RECORDS SUPPLIED Start Marker

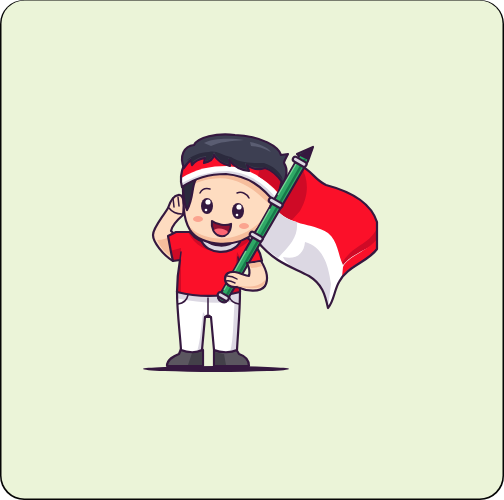
<!DOCTYPE html>
<html lang="en">
<head>
<meta charset="utf-8">
<title>Boy saluting with a flag</title>
<style>
:root {
  --card: #ebf4d8;
  --rim: #050505;
  --ink: #35183f;
  --red: #fb1029;
  --red-dark: #cf0a26;
  --white: #ffffff;
  --white-shade: #dcd8e3;
  --skin: #fedcc0;
  --skin-shade: #f6bd9c;
  --hair: #3d3f52;
  --hair-dark: #2b2a3d;
  --hair-light: #5a5d72;
  --pole: #2fa866;
  --pole-dark: #17794a;
  --pole-light: #74d795;
  --shoe: #5b5660;
  --shoe-dark: #434049;
}
html, body { margin: 0; height: 100%; overflow: hidden; background: var(--white); }
svg { display: block; width: 504px; height: 500px; }
.outline { fill: none; stroke: var(--ink); stroke-width: 2.2; stroke-linejoin: round; stroke-linecap: round; }
.inked { stroke: var(--ink); stroke-width: 2.2; stroke-linejoin: round; stroke-linecap: round; }
.thin { fill: none; stroke: var(--ink); stroke-width: 1.5; stroke-linecap: round; stroke-linejoin: round; }
.card { fill: var(--card); }
.rim { fill: var(--rim); }
.ink { fill: var(--ink); }
.red { fill: var(--red); }
.red-dark { fill: var(--red-dark); }
.white { fill: var(--white); }
.white-shade { fill: var(--white-shade); }
.skin { fill: var(--skin); }
.skin-shade { fill: var(--skin-shade); }
.hair { fill: var(--hair); }
.hair-dark { fill: var(--hair-dark); }
.hair-light { fill: var(--hair-light); }
.shoe { fill: var(--shoe); }
.shoe-dark { fill: var(--shoe-dark); }
</style>
</head>
<body>
<svg viewBox="0 0 504 500" role="img" aria-label="Cartoon boy in a red shirt and headband saluting and holding a red and white flag">
  <defs>
    <path id="flag-shape" d="M301 166C311 170 315 180 326 185C345 190 370 200 377 222V249C368 262 347 266 339 282C334 291 334 301 328 308C325 294 322 284 309 276C293 267 276 264 257 241Z"/>
    <path id="shirt-shape" d="M176 232L168 236C170 246 171 254 173 261L180 260C178 271 177 282 177 292C197 297 220 297 240 292L240 265L262 261C260 250 255 242 246 237C225 249 200 246 190 232Z"/>
    <path id="trousers-shape" d="M177 291C177 312 180 333 181 350C188 353 197 353 202 350L205 317H211L214 350C221 353 231 353 237 350C238 331 240 312 240 291C220 296 197 296 177 291Z"/>
    <path id="face-shape" d="M186 180C183 196 182 217 190 230C201 247 238 249 255 232C264 222 270 210 273 198L262 178C240 165 205 165 186 180Z"/>
    <path id="band-shape" d="M184 165C205 140 265 145 282 180L276 204C262 186 248 176 226 174C210 174 195 178 182 187C180 180 181 172 184 165Z"/>
    <path id="shoe-left" d="M181 349C190 352 197 352 203 350V366H167C167 359 174 356 179 354Z"/>
    <clipPath id="flag-clip"><use href="#flag-shape"/></clipPath>
    <clipPath id="shirt-clip"><use href="#shirt-shape"/></clipPath>
    <clipPath id="trousers-clip"><use href="#trousers-shape"/></clipPath>
    <clipPath id="face-clip"><use href="#face-shape"/></clipPath>
    <clipPath id="band-clip"><use href="#band-shape"/></clipPath>
  </defs>

  <g id="background">
    <rect class="rim" width="504" height="500" rx="24"/>
    <rect class="card" x="1.5" y="0.5" width="501" height="498" rx="23"/>
  </g>

  <ellipse id="ground-shadow" class="ink" cx="216" cy="369" rx="73" ry="3"/>

  <g id="flag">
    <g clip-path="url(#flag-clip)">
      <rect class="red" x="250" y="160" width="132" height="152"/>
      <path class="red-dark" d="M301 166C308 178 310 194 300 211L292 220L270 214ZM378 226C370 246 353 243 341 265L350 275L380 256Z"/>
      <path class="white" d="M274 207C290 227 311 222 328 233C338 241 338 255 343 265C349 257 363 250 378 243V312H250V225Z"/>
      <path class="red" d="M343 267C348 256 368 251 378 238V251C366 262 350 264 342 277Z"/>
      <path class="white-shade" d="M274 207C281 216 288 220 297 222C298 237 291 244 278 258L254 240ZM305 242C322 247 328 262 331 284L328 308C326 292 322 283 309 276C292 268 285 262 283 257C296 260 304 254 305 242Z"/>
    </g>
    <use class="outline" href="#flag-shape"/>
  </g>

  <g id="shoes">
    <use class="shoe inked" href="#shoe-left"/>
    <path class="shoe-dark" d="M192 353L202 352V365H188Z"/>
    <path class="shoe inked" d="M214 350C221 353 230 352 236 349L239 354C245 356 249 360 249 366H214Z"/>
    <path class="shoe-dark" d="M215 352L224 354L226 365H215Z"/>
  </g>

  <g id="trousers">
    <use class="white" href="#trousers-shape"/>
    <g clip-path="url(#trousers-clip)">
      <path class="white-shade" d="M176 290H242V301C218 304 198 303 176 298ZM197 352C201 338 201 326 203 312L207 318L203 353ZM230 353C234 336 233 317 235 298H243V353Z"/>
    </g>
    <use class="outline" href="#trousers-shape"/>
    <path class="thin" d="M208 298V317M178 304C184 303 187 300 188 295M239 304C233 303 230 300 229 296M205 317C207 314 209 314 211 317"/>
  </g>

  <g id="saluting-arm">
    <path class="skin inked" d="M173 261C163 255 153 242 153 235C153 228 162 218 168 208C170 202 173 196 178 195C182 194 184 199 184 205L183 215C176 221 172 226 171 231L178 237Z"/>
    <path class="skin-shade" d="M157 240C163 240 168 238 171 236L173 258C166 254 160 247 157 240Z"/>
    <path class="thin" d="M173 198L174 207M178 197L179 206M169 208C172 212 177 214 182 214"/>
  </g>

  <g id="shirt">
    <use class="red" href="#shirt-shape"/>
    <g clip-path="url(#shirt-clip)">
      <path class="red-dark" d="M166 252L181 248V295H176V262ZM188 232C199 256 232 258 250 240L246 230ZM227 295C234 280 236 266 237 252L243 262V295Z"/>
    </g>
    <use class="outline" href="#shirt-shape"/>
    <path class="white-shade inked" d="M201 240C207 255 232 256 240 242L235 240C228 248 212 247 205 239Z"/>
    <path class="thin" d="M180 260L181 252M239 266L238 257"/>
  </g>

  <g id="head">
    <path id="back-hair" class="hair-dark inked" d="M184 176C182 186 183 199 185 212L191 206L196 180ZM264 178L274 204L283 182Z"/>
    <use class="skin" href="#face-shape"/>
    <g clip-path="url(#face-clip)">
      <path class="skin-shade" d="M182 190C199 179 224 173 243 184C258 191 264 201 274 207V192L250 168H184ZM187 224C202 243 238 245 262 220L264 236L225 252L190 240Z"/>
    </g>
    <use class="outline" href="#face-shape"/>
    <path id="sideburn" class="hair-dark inked" d="M183 184L196 179C191 188 194 197 187 210C183 202 183 193 183 184Z"/>

    <g id="face">
      <path class="thin" d="M200 193C202 189 206 188 210 189M237 193C242 191 247 194 249 198"/>
      <ellipse class="ink" cx="207" cy="206" rx="6" ry="8"/>
      <ellipse class="ink" cx="238" cy="211" rx="6" ry="8"/>
      <g class="white">
        <circle cx="208" cy="202" r="2.6"/>
        <circle cx="206" cy="210" r="1.3"/>
        <circle cx="239" cy="207" r="2.6"/>
        <circle cx="237" cy="215" r="1.3"/>
      </g>
      <path class="inked" fill="#8f1232" d="M212 221C217 225 226 226 231 224C231 232 226 237 220 236C214 234 211 228 212 221Z"/>
      <path fill="#fb6573" d="M214 230C219 227 225 229 228 232C225 237 217 236 214 230Z"/>
      <ellipse fill="#fba48f" cx="198" cy="219" rx="5" ry="3"/>
      <ellipse fill="#fba48f" cx="244" cy="226" rx="5" ry="3"/>
    </g>

    <g id="headband">
      <use class="red" href="#band-shape"/>
      <g clip-path="url(#band-clip)">
        <path class="white" d="M180 179C195 169 210 166 227 166C249 168 265 178 279 194V208L180 192Z"/>
        <path class="white-shade" d="M180 184C198 174 214 171 228 171C250 173 264 184 277 199V208L180 192Z"/>
        <path class="red-dark" d="M262 160L284 178L280 194C273 186 266 181 258 176Z"/>
      </g>
      <use class="outline" href="#band-shape"/>
    </g>

    <g id="hair">
      <path class="hair inked" d="M184 168C179 156 184 146 194 145C198 137 216 133 235 135C262 136 279 147 281 155L288 154C286 158 284 161 284 163C288 169 287 177 283 183C278 176 272 170 265 168C259 170 252 169 247 165L249 171C240 170 233 165 229 160L230 166C222 164 217 160 214 155C213 160 209 162 204 163L205 158C199 159 195 161 192 165L191 160C188 162 186 165 184 168Z"/>
      <path class="hair-dark" d="M186 161C191 156 200 152 209 152C216 150 221 155 231 157C241 164 256 163 264 163C273 166 281 172 283 180C277 174 271 169 265 167C259 169 251 167 245 163L247 169C239 168 233 163 228 158L229 164C221 162 217 158 214 152C212 158 210 160 206 161L206 156C199 157 194 160 192 163L191 158Z"/>
      <path class="hair-light" d="M204 143C213 138 231 138 244 140C231 141 219 142 211 146ZM250 142C260 144 267 147 271 152C264 148 257 146 251 146Z"/>
    </g>
  </g>

  <g id="flagpole">
    <path class="inked" fill="var(--pole)" d="M218 298L299 156L297 154L313 147L308 161L226 302C223 303 219 301 218 298Z"/>
    <path d="M224 300L305 159" fill="none" stroke="var(--pole-dark)" stroke-width="2.5"/>
    <path d="M224 290L246 251M256 234L270 209M278 195L296 164" fill="none" stroke="var(--pole-light)" stroke-width="1.4"/>
    <path class="ink" d="M298 155L313 147L308 160Z"/>
    <g id="pole-ties" class="white-shade inked">
      <rect x="249" y="234" width="14" height="5" rx="2.5" transform="rotate(30 256 237)"/>
      <rect x="268" y="200" width="15" height="5" rx="2.5" transform="rotate(30 275 203)"/>
      <rect x="292" y="159" width="15" height="5" rx="2.5" transform="rotate(30 299 162)"/>
      <rect x="217" y="294" width="12" height="5" rx="2.5" transform="rotate(30 223 297)"/>
    </g>
  </g>

  <g id="holding-arm">
    <path class="skin inked" d="M247 263L261 261C266 269 269 279 265 286C260 293 246 291 237 287C230 288 225 284 225 279C225 274 229 271 235 272C241 273 245 276 249 276C250 272 249 267 247 263Z"/>
    <path class="skin-shade" d="M249 264L260 262L262 266C258 267 254 268 251 268ZM236 285C247 288 260 287 265 280C266 289 253 290 237 286Z"/>
    <path class="thin" d="M227 276C231 276 234 277 237 279M226 281C230 280 233 282 235 283"/>
  </g>
</svg>
</body>
</html>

RECORDS SUPPLIED End Marker

List every line above containing the word "body".

html, body { margin: 0; height: 100%; overflow: hidden; background: var(--white); }
<body>
</body>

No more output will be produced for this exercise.